"We are privileged to be experiencing a tournament of exceptional quality combined with an extraordinary atmosphere," Platini told the organizers' website www.euro2008.uefa.com before the last of the group-stage matches.
"The results of the first 16 matches have already upset the established hierarchy and cast doubt on the most firmly rooted certainties.
"The quality of play is extolled by everyone, defensive tactics are nowhere to be seen, team play is not stifling the talent of individuals, who are frequently giving some particularly dazzling performances."
He no doubt has players such as Spain's four-goal striker David Villa, Dutch midfielder Wesley Snijder, twice voted man-of-the-match in his two appearances, or Portugal playmaker Deco in mind, but there have been many stand-out performers.
A former French playing great, Platini will not have been too pleased to see France go out after defeat to world champions Italy on Tuesday. The Italians can meanwhile thank a penalty save from Gianluigi Buffon against Romania for still being around.
The event may now take on a different flavour in the knock-out stage where almost inevitably at major tournaments a team's progress or failure could come down to a penalty shoot-out.
Two quarter-final matches at Euro 2004 went to shoot-outs, while the 1996 tournament in England saw two quarter-final games and both semi-final matches decided by spot kicks.
The Dutch, who swept to resounding victories over Italy and France, have every reason to be wary after being involved in penalty shoot-outs at the last four tournaments since winning the title in 1988.
They lost three in a row - against winners Denmark in 1992 (semi-final), France in 1996 (quarter-final) and Italy in 2000 (semi-final) - before overcoming Sweden on penalties in the quarter-finals in Portugal four years ago.
They face Russia, who are coached by former Bondscoach Guus Hiddink and looked like a very powerful side in their 2-0 victory against Sweden in their last group game, in the round of the last eight.
Meanwhile perennial let-down Spain have also impressed, with Villa scoring a hat-trick in a 4-1 pounding of Russia.
Spain have not gone beyond the quarter-finals since winning the tournament in 1964 and now have a tough task awaiting them against Italy in Vienna on Sunday.
Germany got off to a good start with a 2-0 victory over Poland but were brought down to earth by Croatia who are in confident mood after three straight wins as they go into a clash with Turkey in Vienna on Friday.
The Turks have been involved in two of the most dramatic games, with last-gasp victories, over Switzerland amid a deluge in Basle and after coming from 2-0 down against Czech Republic, whose goalkeeper Petr Cech was a forlorn figure after his mistake allowed Turkey to pull level.
The tournament has inevitably been not without its refereeing controversies and three players have so far been shown red cards, while two coaches - Germany's Joachim Loew and Austria's Josef Hickersberger - were also sent off.
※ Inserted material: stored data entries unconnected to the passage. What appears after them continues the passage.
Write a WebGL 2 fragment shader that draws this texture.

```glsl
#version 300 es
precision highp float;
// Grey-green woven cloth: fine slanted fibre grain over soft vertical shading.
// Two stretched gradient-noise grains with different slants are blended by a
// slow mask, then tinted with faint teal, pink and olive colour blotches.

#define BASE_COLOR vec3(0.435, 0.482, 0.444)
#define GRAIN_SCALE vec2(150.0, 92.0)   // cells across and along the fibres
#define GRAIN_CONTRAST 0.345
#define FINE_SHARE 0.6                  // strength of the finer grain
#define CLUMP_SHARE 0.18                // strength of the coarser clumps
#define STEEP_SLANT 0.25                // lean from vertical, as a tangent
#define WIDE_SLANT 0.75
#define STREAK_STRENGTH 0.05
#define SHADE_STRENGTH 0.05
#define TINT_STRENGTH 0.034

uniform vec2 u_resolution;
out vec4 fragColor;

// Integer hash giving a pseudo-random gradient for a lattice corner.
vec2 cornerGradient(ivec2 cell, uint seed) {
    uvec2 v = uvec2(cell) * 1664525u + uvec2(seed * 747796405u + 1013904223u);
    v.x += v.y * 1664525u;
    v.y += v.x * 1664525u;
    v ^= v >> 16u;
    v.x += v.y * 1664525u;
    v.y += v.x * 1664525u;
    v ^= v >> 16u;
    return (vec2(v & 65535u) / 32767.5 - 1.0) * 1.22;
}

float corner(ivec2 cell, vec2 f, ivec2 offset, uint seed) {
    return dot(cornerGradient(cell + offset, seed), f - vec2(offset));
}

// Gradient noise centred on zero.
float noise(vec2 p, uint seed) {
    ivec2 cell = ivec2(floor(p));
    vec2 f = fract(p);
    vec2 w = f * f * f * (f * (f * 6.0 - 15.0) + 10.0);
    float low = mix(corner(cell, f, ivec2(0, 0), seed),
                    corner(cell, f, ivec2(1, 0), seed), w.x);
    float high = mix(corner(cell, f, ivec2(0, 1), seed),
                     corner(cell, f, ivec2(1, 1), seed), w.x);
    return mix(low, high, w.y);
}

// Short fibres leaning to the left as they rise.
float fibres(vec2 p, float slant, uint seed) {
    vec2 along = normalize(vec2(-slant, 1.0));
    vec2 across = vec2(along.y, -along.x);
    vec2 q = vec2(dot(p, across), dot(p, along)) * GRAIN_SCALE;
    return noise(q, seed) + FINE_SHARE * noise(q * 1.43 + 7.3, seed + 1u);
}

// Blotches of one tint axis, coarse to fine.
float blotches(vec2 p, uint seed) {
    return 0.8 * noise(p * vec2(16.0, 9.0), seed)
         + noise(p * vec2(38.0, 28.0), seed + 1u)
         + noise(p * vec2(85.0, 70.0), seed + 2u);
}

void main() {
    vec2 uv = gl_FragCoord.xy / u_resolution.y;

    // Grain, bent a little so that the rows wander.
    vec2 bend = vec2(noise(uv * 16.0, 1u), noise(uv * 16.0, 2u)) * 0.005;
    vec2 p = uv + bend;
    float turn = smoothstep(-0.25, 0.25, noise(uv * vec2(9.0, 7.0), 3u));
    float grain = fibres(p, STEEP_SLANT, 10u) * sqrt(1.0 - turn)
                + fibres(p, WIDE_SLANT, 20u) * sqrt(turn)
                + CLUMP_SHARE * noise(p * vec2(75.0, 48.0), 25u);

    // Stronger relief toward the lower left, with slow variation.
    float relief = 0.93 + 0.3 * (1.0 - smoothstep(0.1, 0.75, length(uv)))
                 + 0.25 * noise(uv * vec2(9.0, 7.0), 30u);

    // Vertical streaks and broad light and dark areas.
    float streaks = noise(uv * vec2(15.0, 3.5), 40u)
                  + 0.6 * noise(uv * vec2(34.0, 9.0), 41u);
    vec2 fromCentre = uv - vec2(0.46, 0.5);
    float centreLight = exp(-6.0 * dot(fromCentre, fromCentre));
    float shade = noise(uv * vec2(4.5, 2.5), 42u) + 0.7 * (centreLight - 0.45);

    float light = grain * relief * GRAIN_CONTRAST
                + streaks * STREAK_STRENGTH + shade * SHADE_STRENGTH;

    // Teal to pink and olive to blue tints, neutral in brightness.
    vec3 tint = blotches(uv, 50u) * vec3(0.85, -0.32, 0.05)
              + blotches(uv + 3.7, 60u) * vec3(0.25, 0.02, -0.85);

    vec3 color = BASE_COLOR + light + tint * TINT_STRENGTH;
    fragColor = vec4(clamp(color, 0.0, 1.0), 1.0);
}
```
Loew now serves a one-match suspension for Germany's quarter-final with Portugal.
Platini accepted there had been occasional errors by match officials but said the overall standard of refereeing had been very high.
By Barry Whelan